== EXERCISE INSTRUCTIONS ==
In the records below, find the line with "165L314 169M317 157L320" and the line with "--blue: #00bfff;". Print both exactly, along with every line between them, and no other line.
=== Section Start ===
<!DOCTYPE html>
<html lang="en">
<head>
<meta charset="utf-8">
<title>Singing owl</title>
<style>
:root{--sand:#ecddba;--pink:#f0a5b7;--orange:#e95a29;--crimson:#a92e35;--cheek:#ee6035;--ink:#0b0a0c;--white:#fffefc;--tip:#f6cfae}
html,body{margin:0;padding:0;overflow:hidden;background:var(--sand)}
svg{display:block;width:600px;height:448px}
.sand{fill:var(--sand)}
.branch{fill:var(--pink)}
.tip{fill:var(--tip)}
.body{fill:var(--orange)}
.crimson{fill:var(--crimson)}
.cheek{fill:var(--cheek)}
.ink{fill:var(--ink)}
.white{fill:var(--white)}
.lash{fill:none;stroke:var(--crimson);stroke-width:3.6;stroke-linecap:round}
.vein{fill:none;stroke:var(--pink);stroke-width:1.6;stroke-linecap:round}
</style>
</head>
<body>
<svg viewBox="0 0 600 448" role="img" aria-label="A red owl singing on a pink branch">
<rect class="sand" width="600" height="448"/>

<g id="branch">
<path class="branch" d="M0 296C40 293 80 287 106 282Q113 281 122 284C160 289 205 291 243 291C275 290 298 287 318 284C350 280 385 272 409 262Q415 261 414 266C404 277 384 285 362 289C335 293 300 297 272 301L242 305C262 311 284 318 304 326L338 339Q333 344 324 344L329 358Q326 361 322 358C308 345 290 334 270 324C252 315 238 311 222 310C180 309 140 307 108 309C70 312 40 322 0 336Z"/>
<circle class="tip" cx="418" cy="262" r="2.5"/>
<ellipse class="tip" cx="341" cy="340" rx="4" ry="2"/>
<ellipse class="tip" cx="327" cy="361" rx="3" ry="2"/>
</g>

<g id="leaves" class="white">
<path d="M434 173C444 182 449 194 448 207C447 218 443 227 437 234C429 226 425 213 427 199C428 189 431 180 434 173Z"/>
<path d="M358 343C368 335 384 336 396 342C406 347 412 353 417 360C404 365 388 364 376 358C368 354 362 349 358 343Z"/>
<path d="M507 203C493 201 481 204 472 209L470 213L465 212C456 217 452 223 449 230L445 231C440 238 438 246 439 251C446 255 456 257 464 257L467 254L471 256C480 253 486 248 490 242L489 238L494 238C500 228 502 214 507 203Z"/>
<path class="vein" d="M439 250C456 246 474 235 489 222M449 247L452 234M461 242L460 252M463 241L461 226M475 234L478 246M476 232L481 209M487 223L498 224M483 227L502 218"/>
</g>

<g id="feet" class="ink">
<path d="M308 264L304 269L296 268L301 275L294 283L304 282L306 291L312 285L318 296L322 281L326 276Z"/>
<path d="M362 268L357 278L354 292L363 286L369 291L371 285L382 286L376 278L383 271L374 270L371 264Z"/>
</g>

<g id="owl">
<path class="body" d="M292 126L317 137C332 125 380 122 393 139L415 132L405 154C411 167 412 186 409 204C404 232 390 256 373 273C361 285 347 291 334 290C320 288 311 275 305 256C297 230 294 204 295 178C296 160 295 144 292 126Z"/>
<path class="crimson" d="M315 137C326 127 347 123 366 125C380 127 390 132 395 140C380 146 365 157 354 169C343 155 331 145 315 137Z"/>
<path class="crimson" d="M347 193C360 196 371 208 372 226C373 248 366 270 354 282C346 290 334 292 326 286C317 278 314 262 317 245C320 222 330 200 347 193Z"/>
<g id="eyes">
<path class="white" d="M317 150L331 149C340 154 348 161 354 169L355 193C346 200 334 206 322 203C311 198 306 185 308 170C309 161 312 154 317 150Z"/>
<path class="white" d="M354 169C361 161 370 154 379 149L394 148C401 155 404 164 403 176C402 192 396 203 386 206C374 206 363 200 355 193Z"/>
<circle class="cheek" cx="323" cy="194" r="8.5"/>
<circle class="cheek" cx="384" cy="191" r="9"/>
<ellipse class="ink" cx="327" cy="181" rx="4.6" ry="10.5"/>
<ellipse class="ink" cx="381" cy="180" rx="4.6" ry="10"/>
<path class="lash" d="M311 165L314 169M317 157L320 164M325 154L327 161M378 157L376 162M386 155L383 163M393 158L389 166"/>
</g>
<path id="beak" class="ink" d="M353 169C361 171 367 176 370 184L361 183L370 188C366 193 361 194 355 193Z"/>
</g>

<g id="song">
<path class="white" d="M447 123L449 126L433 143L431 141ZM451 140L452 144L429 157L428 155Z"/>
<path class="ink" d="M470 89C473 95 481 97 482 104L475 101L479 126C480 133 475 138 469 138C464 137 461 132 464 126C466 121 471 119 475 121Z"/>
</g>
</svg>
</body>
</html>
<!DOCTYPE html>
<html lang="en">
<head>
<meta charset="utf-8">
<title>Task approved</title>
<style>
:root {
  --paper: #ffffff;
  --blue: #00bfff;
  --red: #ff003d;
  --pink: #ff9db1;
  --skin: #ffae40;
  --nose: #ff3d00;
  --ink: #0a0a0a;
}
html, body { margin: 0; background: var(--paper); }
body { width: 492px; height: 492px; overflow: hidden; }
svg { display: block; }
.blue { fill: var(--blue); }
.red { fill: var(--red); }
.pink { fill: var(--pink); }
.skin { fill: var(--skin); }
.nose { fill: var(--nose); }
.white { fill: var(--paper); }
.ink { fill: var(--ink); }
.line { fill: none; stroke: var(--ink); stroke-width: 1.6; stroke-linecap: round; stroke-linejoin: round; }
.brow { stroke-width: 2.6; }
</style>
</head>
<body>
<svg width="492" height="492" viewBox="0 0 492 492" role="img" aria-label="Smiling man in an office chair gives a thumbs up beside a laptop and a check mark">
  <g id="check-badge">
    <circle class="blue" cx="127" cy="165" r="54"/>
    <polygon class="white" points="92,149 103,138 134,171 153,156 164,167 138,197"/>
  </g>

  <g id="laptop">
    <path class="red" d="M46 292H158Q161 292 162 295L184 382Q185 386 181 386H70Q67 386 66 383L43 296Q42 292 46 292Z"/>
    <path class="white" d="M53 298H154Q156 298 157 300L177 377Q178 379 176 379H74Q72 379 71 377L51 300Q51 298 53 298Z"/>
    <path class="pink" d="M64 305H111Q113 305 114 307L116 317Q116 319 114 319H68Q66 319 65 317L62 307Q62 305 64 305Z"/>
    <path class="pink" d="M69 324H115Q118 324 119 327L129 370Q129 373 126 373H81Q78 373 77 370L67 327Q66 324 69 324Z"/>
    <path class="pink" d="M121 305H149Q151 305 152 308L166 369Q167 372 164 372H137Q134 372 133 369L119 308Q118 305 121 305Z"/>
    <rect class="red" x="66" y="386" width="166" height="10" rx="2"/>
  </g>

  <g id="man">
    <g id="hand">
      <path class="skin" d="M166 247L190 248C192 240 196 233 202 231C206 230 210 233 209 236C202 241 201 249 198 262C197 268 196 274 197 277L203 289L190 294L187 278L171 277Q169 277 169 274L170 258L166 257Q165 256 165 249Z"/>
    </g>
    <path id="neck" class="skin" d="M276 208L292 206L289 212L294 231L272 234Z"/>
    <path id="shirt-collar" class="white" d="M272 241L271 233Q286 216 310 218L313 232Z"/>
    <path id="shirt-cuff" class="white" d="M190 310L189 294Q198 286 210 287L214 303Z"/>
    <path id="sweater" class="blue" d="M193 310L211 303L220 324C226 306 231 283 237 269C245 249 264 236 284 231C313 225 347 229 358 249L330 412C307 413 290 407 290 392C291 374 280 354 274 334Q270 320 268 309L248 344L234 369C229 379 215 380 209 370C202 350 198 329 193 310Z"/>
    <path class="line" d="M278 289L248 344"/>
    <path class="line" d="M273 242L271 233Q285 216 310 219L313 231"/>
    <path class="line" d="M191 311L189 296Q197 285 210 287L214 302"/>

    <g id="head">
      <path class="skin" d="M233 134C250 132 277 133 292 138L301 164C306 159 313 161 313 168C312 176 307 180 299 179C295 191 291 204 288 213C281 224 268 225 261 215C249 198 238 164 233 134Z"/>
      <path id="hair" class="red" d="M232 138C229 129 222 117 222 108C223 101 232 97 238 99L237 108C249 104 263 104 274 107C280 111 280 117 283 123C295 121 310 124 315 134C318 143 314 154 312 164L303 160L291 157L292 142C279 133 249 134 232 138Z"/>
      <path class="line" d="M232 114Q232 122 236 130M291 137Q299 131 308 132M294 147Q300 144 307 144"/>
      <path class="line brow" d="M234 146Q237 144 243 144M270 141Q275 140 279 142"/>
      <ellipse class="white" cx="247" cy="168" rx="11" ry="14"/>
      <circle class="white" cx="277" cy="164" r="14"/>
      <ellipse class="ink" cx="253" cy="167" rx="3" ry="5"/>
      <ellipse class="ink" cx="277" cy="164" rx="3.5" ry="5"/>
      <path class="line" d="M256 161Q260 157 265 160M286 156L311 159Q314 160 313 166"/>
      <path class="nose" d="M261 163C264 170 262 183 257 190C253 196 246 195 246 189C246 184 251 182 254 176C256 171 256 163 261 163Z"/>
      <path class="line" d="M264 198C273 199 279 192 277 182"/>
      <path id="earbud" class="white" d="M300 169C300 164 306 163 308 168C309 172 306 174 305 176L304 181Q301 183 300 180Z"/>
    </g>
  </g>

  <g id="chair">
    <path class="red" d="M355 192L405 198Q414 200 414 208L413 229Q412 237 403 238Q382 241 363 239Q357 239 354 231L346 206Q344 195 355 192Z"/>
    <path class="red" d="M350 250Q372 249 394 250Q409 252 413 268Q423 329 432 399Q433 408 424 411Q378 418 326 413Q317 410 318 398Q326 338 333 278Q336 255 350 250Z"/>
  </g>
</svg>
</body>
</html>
=== Section End ===
== OUTPUT FOR THIS EXERCISE ==
<path class="lash" d="M311 165L314 169M317 157L320 164M325 154L327 161M378 157L376 162M386 155L383 163M393 158L389 166"/>
</g>
<path id="beak" class="ink" d="M353 169C361 171 367 176 370 184L361 183L370 188C366 193 361 194 355 193Z"/>
</g>

<g id="song">
<path class="white" d="M447 123L449 126L433 143L431 141ZM451 140L452 144L429 157L428 155Z"/>
<path class="ink" d="M470 89C473 95 481 97 482 104L475 101L479 126C480 133 475 138 469 138C464 137 461 132 464 126C466 121 471 119 475 121Z"/>
</g>
</svg>
</body>
</html>
<!DOCTYPE html>
<html lang="en">
<head>
<meta charset="utf-8">
<title>Task approved</title>
<style>
:root {
  --paper: #ffffff;
  --blue: #00bfff;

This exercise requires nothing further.